__PROBLEM STATEMENT__
Return, word for word, only the lines of the data below that lie between the line with "25px; line-height: 21px;" and the line with "130px; display: grid;", those two lines included.

__DATA SECTION__
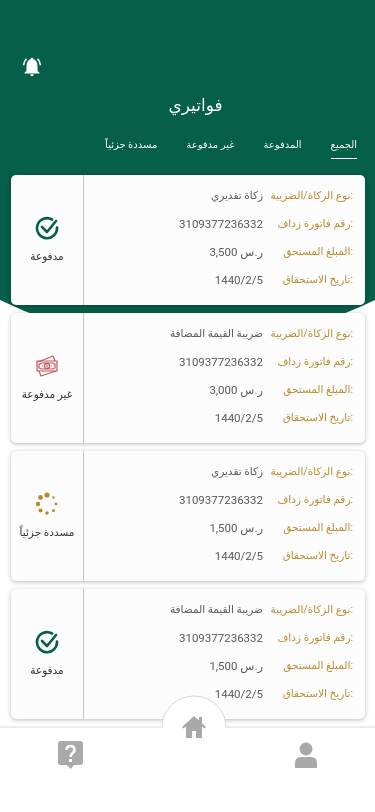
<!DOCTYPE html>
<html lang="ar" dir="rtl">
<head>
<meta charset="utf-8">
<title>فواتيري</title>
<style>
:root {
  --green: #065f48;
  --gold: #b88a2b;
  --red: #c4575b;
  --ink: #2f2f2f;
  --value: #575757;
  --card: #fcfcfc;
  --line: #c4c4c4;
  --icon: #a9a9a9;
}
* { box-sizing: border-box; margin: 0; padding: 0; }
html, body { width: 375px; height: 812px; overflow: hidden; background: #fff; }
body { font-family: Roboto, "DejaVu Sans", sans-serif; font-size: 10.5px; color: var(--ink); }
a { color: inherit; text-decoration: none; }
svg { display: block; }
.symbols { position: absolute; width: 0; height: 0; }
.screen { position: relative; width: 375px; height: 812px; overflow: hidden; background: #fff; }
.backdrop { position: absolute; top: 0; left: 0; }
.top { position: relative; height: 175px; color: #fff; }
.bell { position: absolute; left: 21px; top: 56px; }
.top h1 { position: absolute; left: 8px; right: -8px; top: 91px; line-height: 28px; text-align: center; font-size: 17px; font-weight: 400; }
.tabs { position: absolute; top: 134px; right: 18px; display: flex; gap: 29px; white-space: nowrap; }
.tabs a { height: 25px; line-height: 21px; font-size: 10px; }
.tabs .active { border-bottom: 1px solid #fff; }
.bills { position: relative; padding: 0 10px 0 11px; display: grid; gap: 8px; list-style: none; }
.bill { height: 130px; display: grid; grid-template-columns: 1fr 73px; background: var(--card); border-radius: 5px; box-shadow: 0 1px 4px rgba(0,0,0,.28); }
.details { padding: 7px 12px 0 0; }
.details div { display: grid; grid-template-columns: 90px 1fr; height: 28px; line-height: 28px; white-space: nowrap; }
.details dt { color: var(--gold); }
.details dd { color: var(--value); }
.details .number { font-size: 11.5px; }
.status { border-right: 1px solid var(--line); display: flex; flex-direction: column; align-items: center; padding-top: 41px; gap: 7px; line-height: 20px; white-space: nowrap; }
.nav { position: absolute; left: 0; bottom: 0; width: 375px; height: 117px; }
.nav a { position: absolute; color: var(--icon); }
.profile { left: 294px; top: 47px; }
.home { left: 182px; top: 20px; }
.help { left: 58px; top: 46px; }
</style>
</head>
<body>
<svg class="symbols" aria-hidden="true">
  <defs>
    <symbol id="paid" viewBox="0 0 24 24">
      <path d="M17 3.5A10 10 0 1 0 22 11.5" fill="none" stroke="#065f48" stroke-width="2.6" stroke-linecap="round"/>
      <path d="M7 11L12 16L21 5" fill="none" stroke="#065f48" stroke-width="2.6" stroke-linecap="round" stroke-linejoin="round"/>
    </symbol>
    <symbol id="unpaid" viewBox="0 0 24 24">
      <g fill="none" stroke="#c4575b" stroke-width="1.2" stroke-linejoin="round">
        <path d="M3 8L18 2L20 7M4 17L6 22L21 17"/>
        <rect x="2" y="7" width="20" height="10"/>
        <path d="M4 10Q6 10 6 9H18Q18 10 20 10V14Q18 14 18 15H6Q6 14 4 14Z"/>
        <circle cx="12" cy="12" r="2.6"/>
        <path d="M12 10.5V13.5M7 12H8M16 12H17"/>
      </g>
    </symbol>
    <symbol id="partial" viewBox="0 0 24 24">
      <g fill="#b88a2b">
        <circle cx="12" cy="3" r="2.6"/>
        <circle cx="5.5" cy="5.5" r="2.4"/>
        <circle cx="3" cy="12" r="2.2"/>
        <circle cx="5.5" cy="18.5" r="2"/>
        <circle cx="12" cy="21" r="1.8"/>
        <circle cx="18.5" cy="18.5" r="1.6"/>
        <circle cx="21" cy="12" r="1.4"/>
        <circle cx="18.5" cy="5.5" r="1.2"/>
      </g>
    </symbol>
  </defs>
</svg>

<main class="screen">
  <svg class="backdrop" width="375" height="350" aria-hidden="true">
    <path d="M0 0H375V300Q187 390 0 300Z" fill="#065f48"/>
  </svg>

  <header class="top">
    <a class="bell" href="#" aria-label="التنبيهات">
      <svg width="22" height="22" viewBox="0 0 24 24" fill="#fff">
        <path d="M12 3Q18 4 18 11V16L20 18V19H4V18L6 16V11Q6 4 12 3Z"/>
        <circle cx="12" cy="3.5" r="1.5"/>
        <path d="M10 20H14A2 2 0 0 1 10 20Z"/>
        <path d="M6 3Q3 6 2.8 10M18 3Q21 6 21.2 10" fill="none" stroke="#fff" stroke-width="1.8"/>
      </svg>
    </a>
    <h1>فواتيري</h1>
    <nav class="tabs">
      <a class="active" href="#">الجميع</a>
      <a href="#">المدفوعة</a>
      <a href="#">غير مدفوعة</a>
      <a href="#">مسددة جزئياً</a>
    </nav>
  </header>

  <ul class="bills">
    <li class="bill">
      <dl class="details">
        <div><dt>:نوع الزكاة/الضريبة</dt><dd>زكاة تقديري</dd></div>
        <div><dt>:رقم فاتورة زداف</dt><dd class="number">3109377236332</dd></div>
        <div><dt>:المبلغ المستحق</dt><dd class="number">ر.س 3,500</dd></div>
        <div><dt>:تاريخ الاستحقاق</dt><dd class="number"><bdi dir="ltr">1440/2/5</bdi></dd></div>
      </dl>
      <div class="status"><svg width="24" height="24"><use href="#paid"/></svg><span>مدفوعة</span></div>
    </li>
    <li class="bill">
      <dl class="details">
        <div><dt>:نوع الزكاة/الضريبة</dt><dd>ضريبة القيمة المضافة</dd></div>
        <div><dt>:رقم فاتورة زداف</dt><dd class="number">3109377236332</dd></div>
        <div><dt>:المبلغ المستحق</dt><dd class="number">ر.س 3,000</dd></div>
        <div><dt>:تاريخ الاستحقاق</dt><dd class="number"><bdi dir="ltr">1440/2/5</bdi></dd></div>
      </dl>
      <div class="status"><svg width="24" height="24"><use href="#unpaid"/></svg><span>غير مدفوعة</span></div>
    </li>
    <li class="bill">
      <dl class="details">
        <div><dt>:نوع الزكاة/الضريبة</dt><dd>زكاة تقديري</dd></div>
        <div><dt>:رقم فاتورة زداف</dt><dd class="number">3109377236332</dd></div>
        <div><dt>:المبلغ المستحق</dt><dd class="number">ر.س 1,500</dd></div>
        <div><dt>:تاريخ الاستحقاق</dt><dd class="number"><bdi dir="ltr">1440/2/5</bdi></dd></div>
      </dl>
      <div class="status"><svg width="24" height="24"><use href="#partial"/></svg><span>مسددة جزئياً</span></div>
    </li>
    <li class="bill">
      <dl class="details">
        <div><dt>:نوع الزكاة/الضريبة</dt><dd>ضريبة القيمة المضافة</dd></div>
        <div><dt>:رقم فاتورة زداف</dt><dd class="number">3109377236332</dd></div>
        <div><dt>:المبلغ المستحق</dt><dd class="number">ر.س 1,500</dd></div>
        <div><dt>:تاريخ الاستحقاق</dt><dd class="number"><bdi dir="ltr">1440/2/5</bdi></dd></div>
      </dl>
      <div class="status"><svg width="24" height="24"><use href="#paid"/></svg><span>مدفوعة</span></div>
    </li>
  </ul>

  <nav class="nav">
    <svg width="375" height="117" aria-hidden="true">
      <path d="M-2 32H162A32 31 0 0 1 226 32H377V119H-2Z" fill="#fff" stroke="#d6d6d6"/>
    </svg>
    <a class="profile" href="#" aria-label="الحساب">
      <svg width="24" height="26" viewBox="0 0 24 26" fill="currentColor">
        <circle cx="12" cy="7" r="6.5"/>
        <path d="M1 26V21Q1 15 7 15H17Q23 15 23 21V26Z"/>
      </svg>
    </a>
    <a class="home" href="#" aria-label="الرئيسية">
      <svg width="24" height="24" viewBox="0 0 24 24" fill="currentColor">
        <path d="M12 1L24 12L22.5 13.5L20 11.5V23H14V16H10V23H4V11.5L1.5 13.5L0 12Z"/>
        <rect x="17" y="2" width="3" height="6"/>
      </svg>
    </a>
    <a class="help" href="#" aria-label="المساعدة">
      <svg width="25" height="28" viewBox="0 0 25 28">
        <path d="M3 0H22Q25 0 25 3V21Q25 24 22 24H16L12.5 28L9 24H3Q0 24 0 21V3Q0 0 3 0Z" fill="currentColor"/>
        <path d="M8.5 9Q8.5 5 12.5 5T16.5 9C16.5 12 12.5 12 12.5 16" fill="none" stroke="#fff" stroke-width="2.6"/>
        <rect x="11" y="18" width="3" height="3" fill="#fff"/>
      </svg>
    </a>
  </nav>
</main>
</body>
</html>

__OUTPUT OF THE EXERCISE__
.tabs a { height: 25px; line-height: 21px; font-size: 10px; }
.tabs .active { border-bottom: 1px solid #fff; }
.bills { position: relative; padding: 0 10px 0 11px; display: grid; gap: 8px; list-style: none; }
.bill { height: 130px; display: grid; grid-template-columns: 1fr 73px; background: var(--card); border-radius: 5px; box-shadow: 0 1px 4px rgba(0,0,0,.28); }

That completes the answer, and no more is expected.